Segment Open
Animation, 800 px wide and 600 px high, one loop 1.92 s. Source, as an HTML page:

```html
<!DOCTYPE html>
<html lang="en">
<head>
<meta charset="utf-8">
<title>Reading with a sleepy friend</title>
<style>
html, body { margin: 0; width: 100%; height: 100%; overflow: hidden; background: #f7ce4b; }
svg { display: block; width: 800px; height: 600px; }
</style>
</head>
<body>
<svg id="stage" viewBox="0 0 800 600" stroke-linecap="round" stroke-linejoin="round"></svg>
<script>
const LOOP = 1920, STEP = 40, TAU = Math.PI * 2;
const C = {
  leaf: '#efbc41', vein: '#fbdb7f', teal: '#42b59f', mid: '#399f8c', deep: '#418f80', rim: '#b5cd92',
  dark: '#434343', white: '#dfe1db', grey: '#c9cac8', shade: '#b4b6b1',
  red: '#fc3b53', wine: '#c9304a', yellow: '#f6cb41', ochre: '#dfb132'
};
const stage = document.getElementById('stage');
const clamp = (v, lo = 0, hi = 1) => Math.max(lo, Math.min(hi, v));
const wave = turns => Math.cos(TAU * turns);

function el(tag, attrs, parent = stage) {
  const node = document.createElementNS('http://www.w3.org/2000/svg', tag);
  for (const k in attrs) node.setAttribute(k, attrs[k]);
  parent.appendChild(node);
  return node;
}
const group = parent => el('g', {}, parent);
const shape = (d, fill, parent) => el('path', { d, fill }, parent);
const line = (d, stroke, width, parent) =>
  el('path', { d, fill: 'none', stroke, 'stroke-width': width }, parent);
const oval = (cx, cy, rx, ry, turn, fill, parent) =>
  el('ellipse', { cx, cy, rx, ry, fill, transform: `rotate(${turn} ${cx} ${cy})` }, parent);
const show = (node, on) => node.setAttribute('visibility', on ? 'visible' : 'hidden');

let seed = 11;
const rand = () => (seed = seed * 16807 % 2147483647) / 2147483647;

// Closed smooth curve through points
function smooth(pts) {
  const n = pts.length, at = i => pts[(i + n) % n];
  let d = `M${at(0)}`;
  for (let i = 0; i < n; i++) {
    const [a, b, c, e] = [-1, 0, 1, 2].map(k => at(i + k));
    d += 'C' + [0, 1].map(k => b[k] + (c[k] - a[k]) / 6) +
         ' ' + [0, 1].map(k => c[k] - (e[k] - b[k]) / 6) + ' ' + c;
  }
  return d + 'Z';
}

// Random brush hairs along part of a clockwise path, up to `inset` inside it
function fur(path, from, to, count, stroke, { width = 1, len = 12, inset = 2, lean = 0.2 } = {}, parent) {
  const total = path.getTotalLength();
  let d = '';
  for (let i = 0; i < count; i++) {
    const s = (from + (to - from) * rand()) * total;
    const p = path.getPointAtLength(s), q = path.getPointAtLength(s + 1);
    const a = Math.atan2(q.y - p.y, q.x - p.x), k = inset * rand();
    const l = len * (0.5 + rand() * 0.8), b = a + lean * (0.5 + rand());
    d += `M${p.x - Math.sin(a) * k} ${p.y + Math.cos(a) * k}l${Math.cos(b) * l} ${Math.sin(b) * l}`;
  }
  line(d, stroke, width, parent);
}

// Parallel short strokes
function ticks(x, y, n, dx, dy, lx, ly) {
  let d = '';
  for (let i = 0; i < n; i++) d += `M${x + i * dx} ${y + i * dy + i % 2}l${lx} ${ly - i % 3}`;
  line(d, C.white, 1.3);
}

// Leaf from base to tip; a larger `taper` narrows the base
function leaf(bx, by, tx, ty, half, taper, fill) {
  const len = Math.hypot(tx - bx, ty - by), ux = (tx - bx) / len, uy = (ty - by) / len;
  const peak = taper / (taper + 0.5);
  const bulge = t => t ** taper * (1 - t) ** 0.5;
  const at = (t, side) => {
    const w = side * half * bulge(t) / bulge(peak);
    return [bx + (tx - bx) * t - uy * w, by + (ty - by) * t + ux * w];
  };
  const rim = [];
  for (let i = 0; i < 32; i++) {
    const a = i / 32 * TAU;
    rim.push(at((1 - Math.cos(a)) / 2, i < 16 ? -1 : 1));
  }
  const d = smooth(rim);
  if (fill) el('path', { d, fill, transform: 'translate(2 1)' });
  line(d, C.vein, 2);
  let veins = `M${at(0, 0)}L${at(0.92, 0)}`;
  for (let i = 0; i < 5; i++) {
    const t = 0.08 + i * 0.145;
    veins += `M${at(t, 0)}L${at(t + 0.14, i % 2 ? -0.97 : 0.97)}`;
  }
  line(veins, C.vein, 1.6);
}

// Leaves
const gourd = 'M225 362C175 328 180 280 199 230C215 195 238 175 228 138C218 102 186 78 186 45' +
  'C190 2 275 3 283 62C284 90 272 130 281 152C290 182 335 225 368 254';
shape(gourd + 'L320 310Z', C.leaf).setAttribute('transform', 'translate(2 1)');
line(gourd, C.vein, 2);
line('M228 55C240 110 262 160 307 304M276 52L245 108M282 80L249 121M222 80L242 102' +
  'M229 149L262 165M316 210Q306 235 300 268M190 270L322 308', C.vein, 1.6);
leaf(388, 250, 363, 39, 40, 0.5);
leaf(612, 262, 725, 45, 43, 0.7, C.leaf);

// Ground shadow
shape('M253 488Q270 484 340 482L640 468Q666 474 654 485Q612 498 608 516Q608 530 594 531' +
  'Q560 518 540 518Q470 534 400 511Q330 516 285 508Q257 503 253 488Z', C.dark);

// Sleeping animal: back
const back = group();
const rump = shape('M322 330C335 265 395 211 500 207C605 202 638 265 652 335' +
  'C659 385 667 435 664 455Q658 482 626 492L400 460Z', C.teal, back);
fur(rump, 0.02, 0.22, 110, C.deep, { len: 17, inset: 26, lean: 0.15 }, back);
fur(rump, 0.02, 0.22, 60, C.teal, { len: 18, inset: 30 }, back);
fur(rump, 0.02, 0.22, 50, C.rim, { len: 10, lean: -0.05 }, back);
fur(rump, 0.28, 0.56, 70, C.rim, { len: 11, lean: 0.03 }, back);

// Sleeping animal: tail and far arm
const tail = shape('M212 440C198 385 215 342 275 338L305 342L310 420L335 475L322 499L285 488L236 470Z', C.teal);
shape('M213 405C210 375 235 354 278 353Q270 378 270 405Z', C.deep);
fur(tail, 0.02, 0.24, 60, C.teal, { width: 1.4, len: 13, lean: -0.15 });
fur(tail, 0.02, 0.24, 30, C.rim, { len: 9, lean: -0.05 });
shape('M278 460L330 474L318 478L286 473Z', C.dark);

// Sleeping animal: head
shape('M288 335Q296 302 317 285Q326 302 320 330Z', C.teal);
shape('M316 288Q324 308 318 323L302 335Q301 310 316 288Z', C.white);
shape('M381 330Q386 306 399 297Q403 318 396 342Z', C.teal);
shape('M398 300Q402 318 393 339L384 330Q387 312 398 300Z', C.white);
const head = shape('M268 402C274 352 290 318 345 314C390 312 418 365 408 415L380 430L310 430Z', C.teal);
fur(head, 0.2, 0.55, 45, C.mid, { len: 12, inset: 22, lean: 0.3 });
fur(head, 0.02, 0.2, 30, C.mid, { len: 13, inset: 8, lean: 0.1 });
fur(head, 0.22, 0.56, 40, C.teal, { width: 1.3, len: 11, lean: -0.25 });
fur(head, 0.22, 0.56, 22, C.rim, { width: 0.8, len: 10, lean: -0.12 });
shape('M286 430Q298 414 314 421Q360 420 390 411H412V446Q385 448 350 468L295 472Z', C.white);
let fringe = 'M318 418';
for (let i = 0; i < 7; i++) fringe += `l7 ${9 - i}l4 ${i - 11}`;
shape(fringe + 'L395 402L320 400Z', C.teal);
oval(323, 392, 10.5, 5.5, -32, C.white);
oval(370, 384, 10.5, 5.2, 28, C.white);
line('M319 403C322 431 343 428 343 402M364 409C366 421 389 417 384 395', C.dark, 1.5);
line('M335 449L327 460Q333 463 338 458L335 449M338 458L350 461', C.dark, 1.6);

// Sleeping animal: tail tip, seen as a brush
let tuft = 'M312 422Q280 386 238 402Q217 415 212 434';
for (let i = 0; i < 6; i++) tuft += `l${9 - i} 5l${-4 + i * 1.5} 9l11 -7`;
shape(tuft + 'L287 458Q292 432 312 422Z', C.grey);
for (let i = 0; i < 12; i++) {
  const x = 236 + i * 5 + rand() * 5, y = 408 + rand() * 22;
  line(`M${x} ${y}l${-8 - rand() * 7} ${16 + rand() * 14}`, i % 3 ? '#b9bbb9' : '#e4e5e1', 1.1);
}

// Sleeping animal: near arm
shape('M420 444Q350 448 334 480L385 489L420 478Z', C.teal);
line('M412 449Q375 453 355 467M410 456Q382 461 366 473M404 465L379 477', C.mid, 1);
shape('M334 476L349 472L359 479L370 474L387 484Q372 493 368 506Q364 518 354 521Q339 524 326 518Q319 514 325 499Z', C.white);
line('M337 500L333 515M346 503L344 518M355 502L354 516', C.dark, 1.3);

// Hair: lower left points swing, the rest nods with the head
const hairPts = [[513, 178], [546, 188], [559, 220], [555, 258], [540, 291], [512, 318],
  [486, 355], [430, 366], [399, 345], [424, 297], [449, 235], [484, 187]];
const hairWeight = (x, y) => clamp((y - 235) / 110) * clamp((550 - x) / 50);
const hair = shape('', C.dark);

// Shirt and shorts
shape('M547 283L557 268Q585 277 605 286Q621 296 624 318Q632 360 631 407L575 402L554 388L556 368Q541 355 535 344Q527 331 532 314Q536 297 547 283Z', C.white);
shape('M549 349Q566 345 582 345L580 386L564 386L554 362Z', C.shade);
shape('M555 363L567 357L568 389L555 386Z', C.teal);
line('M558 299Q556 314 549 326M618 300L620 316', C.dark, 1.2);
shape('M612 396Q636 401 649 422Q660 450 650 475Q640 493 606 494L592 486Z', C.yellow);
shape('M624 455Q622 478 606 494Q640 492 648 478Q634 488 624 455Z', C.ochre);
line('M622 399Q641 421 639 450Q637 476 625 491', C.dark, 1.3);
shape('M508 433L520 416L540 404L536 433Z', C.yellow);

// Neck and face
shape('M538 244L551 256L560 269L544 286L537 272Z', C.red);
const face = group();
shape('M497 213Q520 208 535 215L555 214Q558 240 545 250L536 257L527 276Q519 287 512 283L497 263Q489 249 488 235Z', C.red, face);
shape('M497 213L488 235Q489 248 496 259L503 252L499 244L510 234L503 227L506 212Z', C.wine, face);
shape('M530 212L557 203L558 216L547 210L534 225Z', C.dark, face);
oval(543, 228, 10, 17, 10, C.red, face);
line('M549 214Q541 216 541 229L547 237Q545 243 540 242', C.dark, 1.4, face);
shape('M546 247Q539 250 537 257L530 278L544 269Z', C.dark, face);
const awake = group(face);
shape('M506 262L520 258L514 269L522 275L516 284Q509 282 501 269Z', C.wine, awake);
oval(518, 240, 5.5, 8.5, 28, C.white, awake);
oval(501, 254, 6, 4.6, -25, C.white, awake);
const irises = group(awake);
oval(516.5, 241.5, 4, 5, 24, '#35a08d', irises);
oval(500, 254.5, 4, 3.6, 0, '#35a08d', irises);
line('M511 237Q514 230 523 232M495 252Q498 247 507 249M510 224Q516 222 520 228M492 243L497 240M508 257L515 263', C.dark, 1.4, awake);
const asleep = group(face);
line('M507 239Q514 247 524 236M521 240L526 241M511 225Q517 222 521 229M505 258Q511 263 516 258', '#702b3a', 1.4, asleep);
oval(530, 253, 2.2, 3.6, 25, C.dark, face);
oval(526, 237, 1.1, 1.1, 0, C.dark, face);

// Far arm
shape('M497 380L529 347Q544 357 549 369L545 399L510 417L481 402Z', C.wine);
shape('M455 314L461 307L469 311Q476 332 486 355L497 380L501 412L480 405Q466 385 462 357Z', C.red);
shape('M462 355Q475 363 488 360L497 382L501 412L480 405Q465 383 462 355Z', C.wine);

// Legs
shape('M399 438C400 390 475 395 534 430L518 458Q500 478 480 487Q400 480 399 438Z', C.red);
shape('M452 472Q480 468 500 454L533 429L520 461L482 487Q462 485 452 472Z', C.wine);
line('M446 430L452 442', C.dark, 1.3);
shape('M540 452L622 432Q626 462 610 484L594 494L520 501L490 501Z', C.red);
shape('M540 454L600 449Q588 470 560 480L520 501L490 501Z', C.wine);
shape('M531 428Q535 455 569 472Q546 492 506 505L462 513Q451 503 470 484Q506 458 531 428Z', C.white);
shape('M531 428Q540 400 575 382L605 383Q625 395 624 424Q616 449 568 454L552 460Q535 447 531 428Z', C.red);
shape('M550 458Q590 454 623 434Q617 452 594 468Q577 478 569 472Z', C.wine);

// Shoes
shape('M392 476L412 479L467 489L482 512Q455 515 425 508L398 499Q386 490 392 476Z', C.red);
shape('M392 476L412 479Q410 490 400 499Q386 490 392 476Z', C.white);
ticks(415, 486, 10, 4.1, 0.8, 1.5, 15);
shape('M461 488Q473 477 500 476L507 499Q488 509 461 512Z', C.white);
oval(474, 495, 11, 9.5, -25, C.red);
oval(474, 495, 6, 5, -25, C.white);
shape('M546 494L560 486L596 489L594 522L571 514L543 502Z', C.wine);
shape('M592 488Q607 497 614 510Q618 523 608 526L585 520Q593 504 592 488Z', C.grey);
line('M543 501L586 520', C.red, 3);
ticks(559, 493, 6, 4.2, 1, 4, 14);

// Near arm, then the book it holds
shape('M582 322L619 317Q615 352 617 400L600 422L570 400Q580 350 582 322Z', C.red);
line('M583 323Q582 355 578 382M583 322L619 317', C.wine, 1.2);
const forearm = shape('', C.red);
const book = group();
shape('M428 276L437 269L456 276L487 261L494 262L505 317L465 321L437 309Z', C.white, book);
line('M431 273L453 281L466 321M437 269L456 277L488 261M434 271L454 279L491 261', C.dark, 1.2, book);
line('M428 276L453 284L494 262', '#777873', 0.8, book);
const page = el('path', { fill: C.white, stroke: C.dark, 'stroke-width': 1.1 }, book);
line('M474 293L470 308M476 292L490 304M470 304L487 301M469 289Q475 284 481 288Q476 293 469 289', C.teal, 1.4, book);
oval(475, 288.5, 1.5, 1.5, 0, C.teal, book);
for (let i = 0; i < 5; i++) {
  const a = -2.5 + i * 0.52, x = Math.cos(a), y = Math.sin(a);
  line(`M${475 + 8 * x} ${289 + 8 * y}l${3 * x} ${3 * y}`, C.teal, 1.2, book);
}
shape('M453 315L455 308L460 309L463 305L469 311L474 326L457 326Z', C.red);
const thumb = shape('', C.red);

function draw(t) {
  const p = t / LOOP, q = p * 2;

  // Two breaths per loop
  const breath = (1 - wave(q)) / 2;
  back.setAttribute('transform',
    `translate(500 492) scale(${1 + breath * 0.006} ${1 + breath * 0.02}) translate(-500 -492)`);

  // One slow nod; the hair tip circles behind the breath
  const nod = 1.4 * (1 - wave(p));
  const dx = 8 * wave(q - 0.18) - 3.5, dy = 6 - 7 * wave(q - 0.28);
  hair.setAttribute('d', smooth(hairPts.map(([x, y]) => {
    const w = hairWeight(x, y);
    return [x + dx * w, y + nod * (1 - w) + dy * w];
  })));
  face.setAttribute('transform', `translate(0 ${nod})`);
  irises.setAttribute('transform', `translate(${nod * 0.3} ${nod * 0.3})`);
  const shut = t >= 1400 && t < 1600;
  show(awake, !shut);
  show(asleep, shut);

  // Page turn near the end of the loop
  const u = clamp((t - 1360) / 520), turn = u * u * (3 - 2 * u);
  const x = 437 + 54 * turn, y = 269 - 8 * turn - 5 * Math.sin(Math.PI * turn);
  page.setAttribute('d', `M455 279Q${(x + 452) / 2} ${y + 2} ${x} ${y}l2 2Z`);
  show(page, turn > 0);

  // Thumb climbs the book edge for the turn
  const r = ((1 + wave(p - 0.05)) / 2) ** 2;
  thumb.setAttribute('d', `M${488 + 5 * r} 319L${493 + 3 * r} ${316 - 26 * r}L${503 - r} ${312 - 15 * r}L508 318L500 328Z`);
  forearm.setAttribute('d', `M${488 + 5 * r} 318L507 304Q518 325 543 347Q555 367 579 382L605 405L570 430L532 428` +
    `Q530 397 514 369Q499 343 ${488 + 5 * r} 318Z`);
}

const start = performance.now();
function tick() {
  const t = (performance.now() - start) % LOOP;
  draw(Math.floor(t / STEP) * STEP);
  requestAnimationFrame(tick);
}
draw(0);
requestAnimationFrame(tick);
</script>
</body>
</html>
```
Segment Closed
(What you will do):
Copy the lines of the entries above that mention "transform".

(Task solution):
  el('ellipse', { cx, cy, rx, ry, fill, transform: `rotate(${turn} ${cx} ${cy})` }, parent);
  if (fill) el('path', { d, fill, transform: 'translate(2 1)' });
shape(gourd + 'L320 310Z', C.leaf).setAttribute('transform', 'translate(2 1)');
  back.setAttribute('transform',
  face.setAttribute('transform', `translate(0 ${nod})`);
  irises.setAttribute('transform', `translate(${nod * 0.3} ${nod * 0.3})`);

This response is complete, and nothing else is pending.